- [Available records]:
[Start of Attachment]
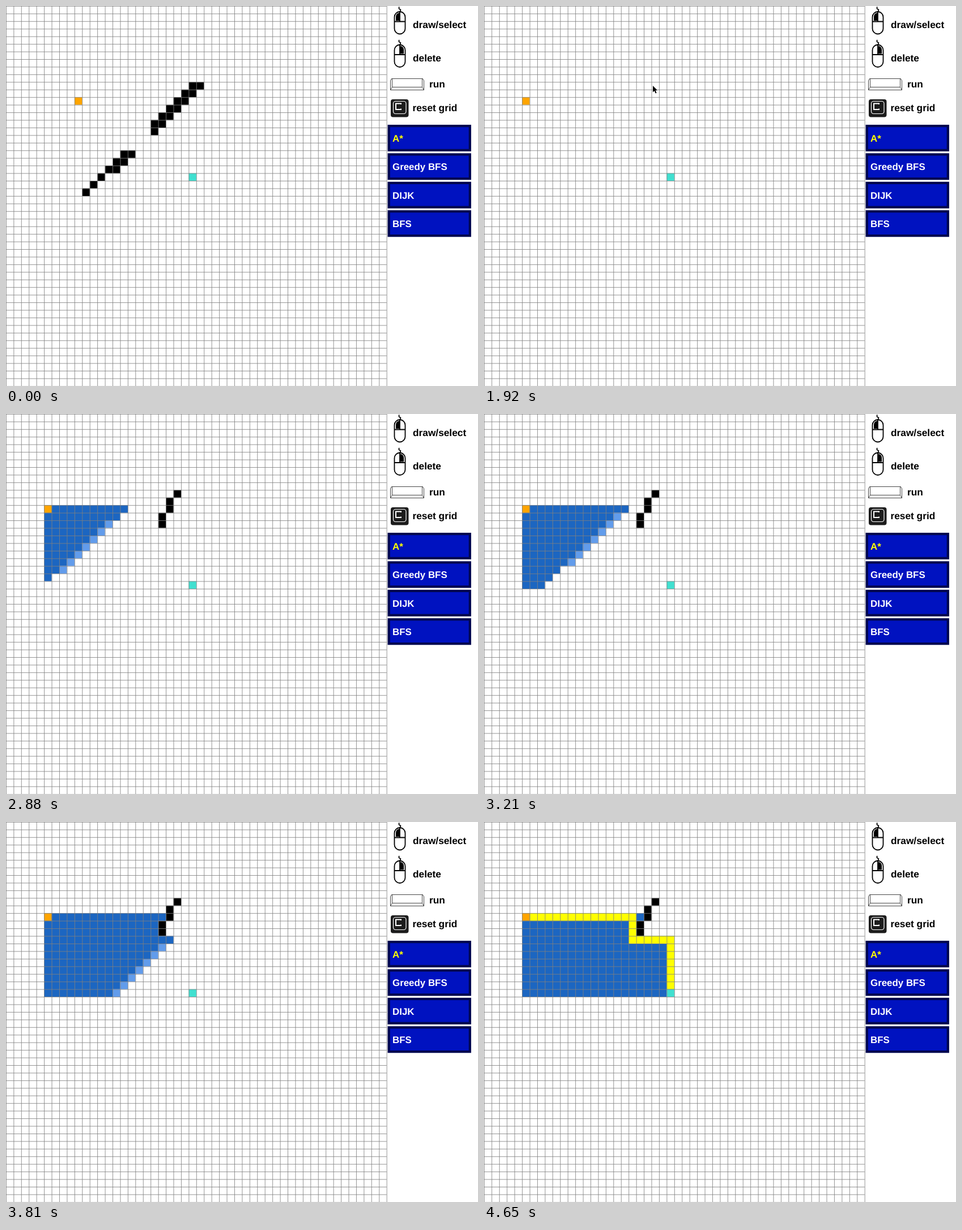
Animation, 833 px wide and 672 px high, one loop 4.86 s. Source, as an HTML page:

```html
<!DOCTYPE html>
<html lang="en">
<head>
<meta charset="utf-8">
<title>Path finding grid</title>
<style>
  html, body { margin: 0; width: 100%; height: 100%; overflow: hidden; background: #fff; }
  svg { display: block; }
  text { font: bold 17.3px "Liberation Sans", Arial, sans-serif; text-rendering: geometricPrecision; }
  .button rect { fill: #0012c0; stroke: #00064e; stroke-width: 4.2; }
  .button text { font-size: 16.9px; fill: #fff; }
  .button .active { fill: #ff0; }
</style>
</head>
<body>
<svg width="833" height="672" viewBox="0 0 833 672">
  <defs>
    <g id="mouse" fill="none" stroke="#000" stroke-width="1.8">
      <rect x="685.5" y="10" width="19" height="39.5" rx="9.5"/>
      <path d="M686 27.500H704M695 10V27"/>
      <path d="M695 10C700 4 691 8 694 1.500"/>
    </g>
    <path id="pressed" d="M688 26V19Q688 13 694.500 12V26Z"/>
  </defs>
  <g id="cells"></g>
  <path id="grid" fill="none" stroke="#808080" stroke-width="0.84"/>

  <use href="#mouse"/>
  <use href="#pressed"/>
  <use href="#mouse" y="58.500"/>
  <use href="#pressed" transform="matrix(-1 0 0 1 1390 58.500)"/>
  <g fill="none" stroke="#333" stroke-width="0.9">
    <path d="M680.500 128.500H735.500L737.500 132V148.500H678.500V132Z"/>
    <path d="M681.500 128.500V143.500H734.500V128.500M681.500 143.500L678.500 148.500M734.500 143.500L737.500 148.500"/>
  </g>
  <rect x="679" y="165" width="31.500" height="31.500" rx="4" fill="#1c1c1c"/>
  <rect x="683.500" y="168.500" width="22.500" height="22" rx="4" fill="none" stroke="#fff" stroke-width="1.200"/>
  <path d="M697 174V172.500H688V183H697V181.500" fill="none" stroke="#fff" stroke-width="2"/>
  <text x="718" y="39">draw/select</text>
  <text x="718" y="97.500">delete</text>
  <text x="747" y="144">run</text>
  <text x="717.500" y="186">reset grid</text>
  <g id="menu"></g>
  <path id="cursor" d="M0 0V11.500L2.700 9L4.700 13.500L6.600 12.700L4.700 8.300H8.200Z"
        stroke="#fff" paint-order="stroke"/>
</svg>
<script>
const NS = "http://www.w3.org/2000/svg";
const LOOP = 4860, STEP = 30, COUNT = 50;
const W = 16 * 833 / 992, H = 13.44;
const CLEAR = 630, PUT_START = 1470, PUT_GOAL = 1650, DRAW_WALL = 1950;
const $ = id => document.getElementById(id);

function add(parent, tag, attrs, text = "") {
  const el = document.createElementNS(NS, tag);
  for (const key in attrs) el.setAttribute(key, attrs[key]);
  el.textContent = text;
  return parent.appendChild(el);
}

let lines = "";
for (let i = 0; i <= COUNT; i++)
  lines += `M${i * W + 0.42} 0V672M0 ${i * H + 0.42}H${COUNT * W}`;
$("grid").setAttribute("d", lines);

["A*", "Greedy BFS", "DIJK", "BFS"].forEach((name, i) => {
  const g = add($("menu"), "g", { class: "button" });
  const y = 210 + i * 50.4;
  add(g, "rect", { x: 675.7, y: y + 2.1, width: 143.1, height: 42.9 });
  add(g, "text", { x: 682, y: y + 30, class: i ? "" : "active" }, name);
});

const colors = {
  wall: "#000", closed: "#1c66c1", fresh: "#629ceb", path: "#ff0",
  start: "#ffa500", goal: "#40e0d0"
};
const layers = {};
for (const key in colors) layers[key] = add($("cells"), "path", { fill: colors[key] });

// Cells with column + row = sum
const diagonal = (sum, top, bottom) =>
  Array.from({ length: bottom - top + 1 }, (_, i) => [sum - top - i, top + i]);

const oldWalls = [
  ...diagonal(34, 10, 15), ...diagonal(35, 10, 16),
  ...diagonal(34, 19, 24), ...diagonal(35, 19, 21)
];
const walls = Array.from({ length: 5 }, (_, i) => [22 - Math.ceil(i / 2), 10 + i]);
const oldStart = [9, 12], start = [5, 12], goal = [24, 22];

// Visited diagonal by diagonal, top down, left of the wall and up to the goal.
const open = ([c, r]) => {
  const wall = walls.find(w => w[1] === r);
  return c >= start[0] && c <= goal[0] && (!wall || c < wall[0]);
};
const visited = [];
for (let sum = start[0] + start[1]; sum < goal[0] + goal[1]; sum++)
  visited.push(...diagonal(sum, start[1], goal[1]).filter(open));

// The route is traced back from the goal around the wall.
const route = [];
let [c, r] = goal;
for (const [x, y] of [[24, 15], [19, 15], [19, 12], start])
  while (c !== x || r !== y) {
    c += Math.sign(x - c);
    r += Math.sign(y - r);
    route.push([c, r]);
  }
route.pop();

// time, x, y of the pointer tip
const moves = [
  [910, 668, -14], [1380, 30, 150], [PUT_START, 74, 168],
  [PUT_GOAL, 329, 300], [1920, 298, 141], [2130, 275, 194]
];

function pointer(t) {
  const i = moves.findIndex(m => m[0] > t);
  if (i < 1) return null;
  const [t0, x0, y0] = moves[i - 1], [t1, x1, y1] = moves[i];
  const u = (t - t0) / (t1 - t0), k = u * u * (3 - 2 * u);
  return [x0 + (x1 - x0) * k, y0 + (y1 - y0) * k];
}

function paint(key, list) {
  const box = ([c, r]) => `M${c * W} ${r * H}h${W}v${H}h${-W}z`;
  layers[key].setAttribute("d", list.map(box).join(""));
}

function draw(time) {
  const t = Math.floor(time % LOOP / STEP) * STEP;
  const early = t < CLEAR;
  const n = Math.max(0, Math.floor(64 + (t - 2880) * 0.0977));
  const old = Math.max(0, n - 7);
  const drawn = Math.max(0, Math.ceil((t - DRAW_WALL + 1) / 37.5));

  paint("wall", early ? oldWalls : walls.slice(0, drawn));
  paint("closed", visited.slice(0, old));
  paint("fresh", visited.slice(old, n));
  paint("path", route.slice(0, Math.max(0, n - visited.length)));
  paint("start", early ? [oldStart] : t >= PUT_START ? [start] : []);
  paint("goal", early || t >= PUT_GOAL ? [goal] : []);

  const tip = pointer(t);
  $("cursor").setAttribute("visibility", tip ? "visible" : "hidden");
  if (tip) $("cursor").setAttribute("transform", `translate(${tip})`);
}

let origin;
function tick(now) {
  origin ??= now;
  draw(now - origin);
  requestAnimationFrame(tick);
}
draw(0);
requestAnimationFrame(tick);
</script>
</body>
</html>
```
[End of Attachment]
- [What you have to do]:
The entries above should be written out in full, and any picture in them left out.

- [Task result]:
Animation, 833 px wide and 672 px high, one loop 4.86 s. Source, as an HTML page:

```html
<!DOCTYPE html>
<html lang="en">
<head>
<meta charset="utf-8">
<title>Path finding grid</title>
<style>
  html, body { margin: 0; width: 100%; height: 100%; overflow: hidden; background: #fff; }
  svg { display: block; }
  text { font: bold 17.3px "Liberation Sans", Arial, sans-serif; text-rendering: geometricPrecision; }
  .button rect { fill: #0012c0; stroke: #00064e; stroke-width: 4.2; }
  .button text { font-size: 16.9px; fill: #fff; }
  .button .active { fill: #ff0; }
</style>
</head>
<body>
<svg width="833" height="672" viewBox="0 0 833 672">
  <defs>
    <g id="mouse" fill="none" stroke="#000" stroke-width="1.8">
      <rect x="685.5" y="10" width="19" height="39.5" rx="9.5"/>
      <path d="M686 27.500H704M695 10V27"/>
      <path d="M695 10C700 4 691 8 694 1.500"/>
    </g>
    <path id="pressed" d="M688 26V19Q688 13 694.500 12V26Z"/>
  </defs>
  <g id="cells"></g>
  <path id="grid" fill="none" stroke="#808080" stroke-width="0.84"/>

  <use href="#mouse"/>
  <use href="#pressed"/>
  <use href="#mouse" y="58.500"/>
  <use href="#pressed" transform="matrix(-1 0 0 1 1390 58.500)"/>
  <g fill="none" stroke="#333" stroke-width="0.9">
    <path d="M680.500 128.500H735.500L737.500 132V148.500H678.500V132Z"/>
    <path d="M681.500 128.500V143.500H734.500V128.500M681.500 143.500L678.500 148.500M734.500 143.500L737.500 148.500"/>
  </g>
  <rect x="679" y="165" width="31.500" height="31.500" rx="4" fill="#1c1c1c"/>
  <rect x="683.500" y="168.500" width="22.500" height="22" rx="4" fill="none" stroke="#fff" stroke-width="1.200"/>
  <path d="M697 174V172.500H688V183H697V181.500" fill="none" stroke="#fff" stroke-width="2"/>
  <text x="718" y="39">draw/select</text>
  <text x="718" y="97.500">delete</text>
  <text x="747" y="144">run</text>
  <text x="717.500" y="186">reset grid</text>
  <g id="menu"></g>
  <path id="cursor" d="M0 0V11.500L2.700 9L4.700 13.500L6.600 12.700L4.700 8.300H8.200Z"
        stroke="#fff" paint-order="stroke"/>
</svg>
<script>
const NS = "http://www.w3.org/2000/svg";
const LOOP = 4860, STEP = 30, COUNT = 50;
const W = 16 * 833 / 992, H = 13.44;
const CLEAR = 630, PUT_START = 1470, PUT_GOAL = 1650, DRAW_WALL = 1950;
const $ = id => document.getElementById(id);

function add(parent, tag, attrs, text = "") {
  const el = document.createElementNS(NS, tag);
  for (const key in attrs) el.setAttribute(key, attrs[key]);
  el.textContent = text;
  return parent.appendChild(el);
}

let lines = "";
for (let i = 0; i <= COUNT; i++)
  lines += `M${i * W + 0.42} 0V672M0 ${i * H + 0.42}H${COUNT * W}`;
$("grid").setAttribute("d", lines);

["A*", "Greedy BFS", "DIJK", "BFS"].forEach((name, i) => {
  const g = add($("menu"), "g", { class: "button" });
  const y = 210 + i * 50.4;
  add(g, "rect", { x: 675.7, y: y + 2.1, width: 143.1, height: 42.9 });
  add(g, "text", { x: 682, y: y + 30, class: i ? "" : "active" }, name);
});

const colors = {
  wall: "#000", closed: "#1c66c1", fresh: "#629ceb", path: "#ff0",
  start: "#ffa500", goal: "#40e0d0"
};
const layers = {};
for (const key in colors) layers[key] = add($("cells"), "path", { fill: colors[key] });

// Cells with column + row = sum
const diagonal = (sum, top, bottom) =>
  Array.from({ length: bottom - top + 1 }, (_, i) => [sum - top - i, top + i]);

const oldWalls = [
  ...diagonal(34, 10, 15), ...diagonal(35, 10, 16),
  ...diagonal(34, 19, 24), ...diagonal(35, 19, 21)
];
const walls = Array.from({ length: 5 }, (_, i) => [22 - Math.ceil(i / 2), 10 + i]);
const oldStart = [9, 12], start = [5, 12], goal = [24, 22];

// Visited diagonal by diagonal, top down, left of the wall and up to the goal.
const open = ([c, r]) => {
  const wall = walls.find(w => w[1] === r);
  return c >= start[0] && c <= goal[0] && (!wall || c < wall[0]);
};
const visited = [];
for (let sum = start[0] + start[1]; sum < goal[0] + goal[1]; sum++)
  visited.push(...diagonal(sum, start[1], goal[1]).filter(open));

// The route is traced back from the goal around the wall.
const route = [];
let [c, r] = goal;
for (const [x, y] of [[24, 15], [19, 15], [19, 12], start])
  while (c !== x || r !== y) {
    c += Math.sign(x - c);
    r += Math.sign(y - r);
    route.push([c, r]);
  }
route.pop();

// time, x, y of the pointer tip
const moves = [
  [910, 668, -14], [1380, 30, 150], [PUT_START, 74, 168],
  [PUT_GOAL, 329, 300], [1920, 298, 141], [2130, 275, 194]
];

function pointer(t) {
  const i = moves.findIndex(m => m[0] > t);
  if (i < 1) return null;
  const [t0, x0, y0] = moves[i - 1], [t1, x1, y1] = moves[i];
  const u = (t - t0) / (t1 - t0), k = u * u * (3 - 2 * u);
  return [x0 + (x1 - x0) * k, y0 + (y1 - y0) * k];
}

function paint(key, list) {
  const box = ([c, r]) => `M${c * W} ${r * H}h${W}v${H}h${-W}z`;
  layers[key].setAttribute("d", list.map(box).join(""));
}

function draw(time) {
  const t = Math.floor(time % LOOP / STEP) * STEP;
  const early = t < CLEAR;
  const n = Math.max(0, Math.floor(64 + (t - 2880) * 0.0977));
  const old = Math.max(0, n - 7);
  const drawn = Math.max(0, Math.ceil((t - DRAW_WALL + 1) / 37.5));

  paint("wall", early ? oldWalls : walls.slice(0, drawn));
  paint("closed", visited.slice(0, old));
  paint("fresh", visited.slice(old, n));
  paint("path", route.slice(0, Math.max(0, n - visited.length)));
  paint("start", early ? [oldStart] : t >= PUT_START ? [start] : []);
  paint("goal", early || t >= PUT_GOAL ? [goal] : []);

  const tip = pointer(t);
  $("cursor").setAttribute("visibility", tip ? "visible" : "hidden");
  if (tip) $("cursor").setAttribute("transform", `translate(${tip})`);
}

let origin;
function tick(now) {
  origin ??= now;
  draw(now - origin);
  requestAnimationFrame(tick);
}
draw(0);
requestAnimationFrame(tick);
</script>
</body>
</html>
```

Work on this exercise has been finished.